It has been an exciting journey of jewelry design and lifestyle changes.
I was asked, “What are you going to do once you retire”? I really didn’t have a concrete plan. After 40 years of examining 18-20 patients a day, asking, “which is better one or two”? of having a routine that didn’t detour very often, I didn’t want to say exactly how I was going to spend my time. Clean my closets, work in the garden, take photography lessons, travel more, walk more, design jewelry, write, take more classes. Some of the thoughts that were floating in my head. After talking to some of my long-time, retired patients and friends, some gave me various suggestions: expand your hobby, get a part-time job, volunteer, travel, do nothing. I have done a combination of all the above.
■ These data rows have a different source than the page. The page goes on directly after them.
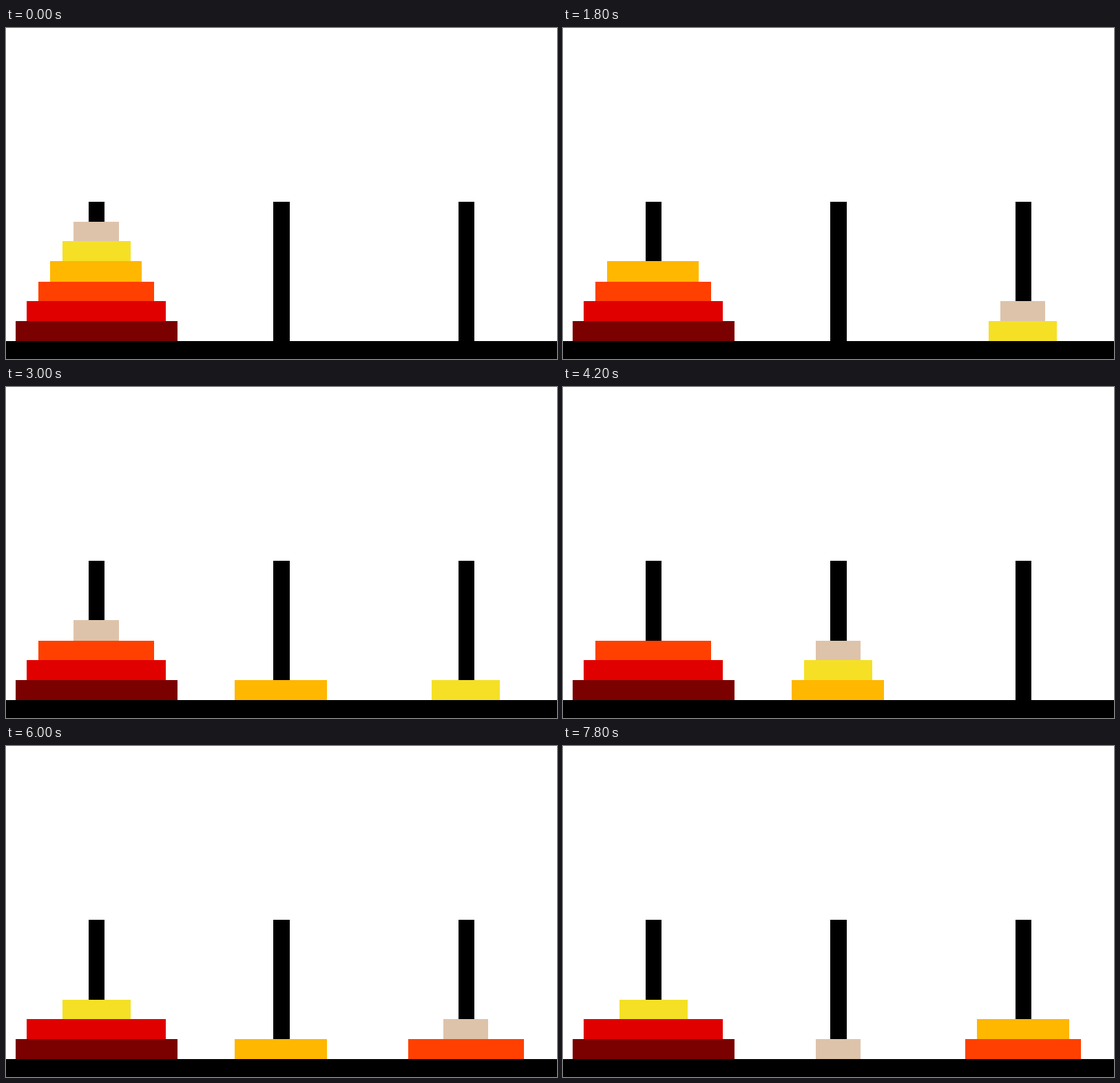
These frames come from a looping animation (800 by 480 pixels, 8000 ms). An HTML page with a canvas:

```html
<!DOCTYPE html>
<html lang="en">
<head>
<meta charset="utf-8">
<title>Tower of Hanoi</title>
<style>
html, body { margin: 0; width: 100%; height: 100%; overflow: hidden; background: #fff; }
canvas { display: block; }
</style>
</head>
<body>
<canvas width="800" height="480"></canvas>
<script>
const ctx = document.querySelector('canvas').getContext('2d');
const LOOP = 8000, STEP = 600;

// Left and right edge of each peg, and the disc boundaries from the base up
const pegs = [[120, 143], [388, 412], [657, 680]];
const levels = [454, 425, 396, 368, 338, 309, 281];

// Smallest disc first; one [left, right] pair for each peg it visits
const discs = [
  { color: '#dec3ab', spans: [[98, 164], [367, 432], [635, 700]] },
  { color: '#f5e025', spans: [[82, 181], [350, 449], [618, 717]] },
  { color: '#ffb700', spans: [[64, 197], [332, 466], [601, 735]] },
  { color: '#ff4000', spans: [[47, 215], [316, 483], [584, 752]] },
  { color: '#e00000', spans: [[30, 232]] },
  { color: '#7b0000', spans: [[14, 249]] }
];

function box(color, [left, right], top, bottom) {
  ctx.fillStyle = color;
  ctx.fillRect(left, top, right - left, bottom - top);
}

// Disc k moves every 2^(k+1) steps; even discs go right, odd ones left, cyclically
function pegOf(k, step) {
  const moves = Math.floor((step + 2 ** k) / 2 ** (k + 1));
  return moves * (k % 2 ? 2 : 1) % 3;
}

function draw(time) {
  const step = Math.floor(time % LOOP / STEP);
  box('#fff', [0, 800], 0, 480);
  box('#000', [0, 800], 454, 480);
  for (const peg of pegs) box('#000', peg, 252, 454);

  const heights = [0, 0, 0];
  for (let k = discs.length - 1; k >= 0; k--) {
    const peg = pegOf(k, step), level = heights[peg]++;
    box(discs[k].color, discs[k].spans[peg], levels[level + 1], levels[level]);
  }
}

function tick() {
  draw(performance.now());
  requestAnimationFrame(tick);
}
tick();
</script>
</body>
</html>
```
I finally changed the time on my clocks and watches from ten minutes fast to the correct time. I turned off the alarm on my bedside clock. Some retired friends said that every day was Saturday. I didn’t want to take that mindset as I like the idea that I can make a plan or not. l enjoy being spontaneous. Do Saturday chores during the week or not.
I got a chance to read the newspapers and magazines that I had accumulated, read some books, enjoyed my house. I chopped tree branches, trimmed vines, planted flowers. Listening to music helped keep me focused and motivated. Scrolled and posted a lot more on social media. I also wanted to see how my spending would be once I stopped getting a paycheck every two weeks. I realized that with some adjustments, I could live on less and maintain my lifestyle. I started cooking from some of the recipes I had saved online and from tv. I entertained a bit more, enjoyed preparing meals, decorating the table with fresh flowers, candles and a creative tablescape. Elicited diverse topic conversations from my guests.
I still sit on the Optometry Alumni Board, write and edit articles, submit photographs for my National organization. Some days I can just sit and watch the neighborhood cats chill on the hillside behind my house. I can watch the squirrels maneuver and flit from tree to tree in my backyard. I have time to reflect on the good times and memories I enjoy with people I love. This has been my life for the first six months of retirement. I am anticipating the next few months and years, taking one step, one day at a time. I’m choosing to pursue my happiness through creative endeavors.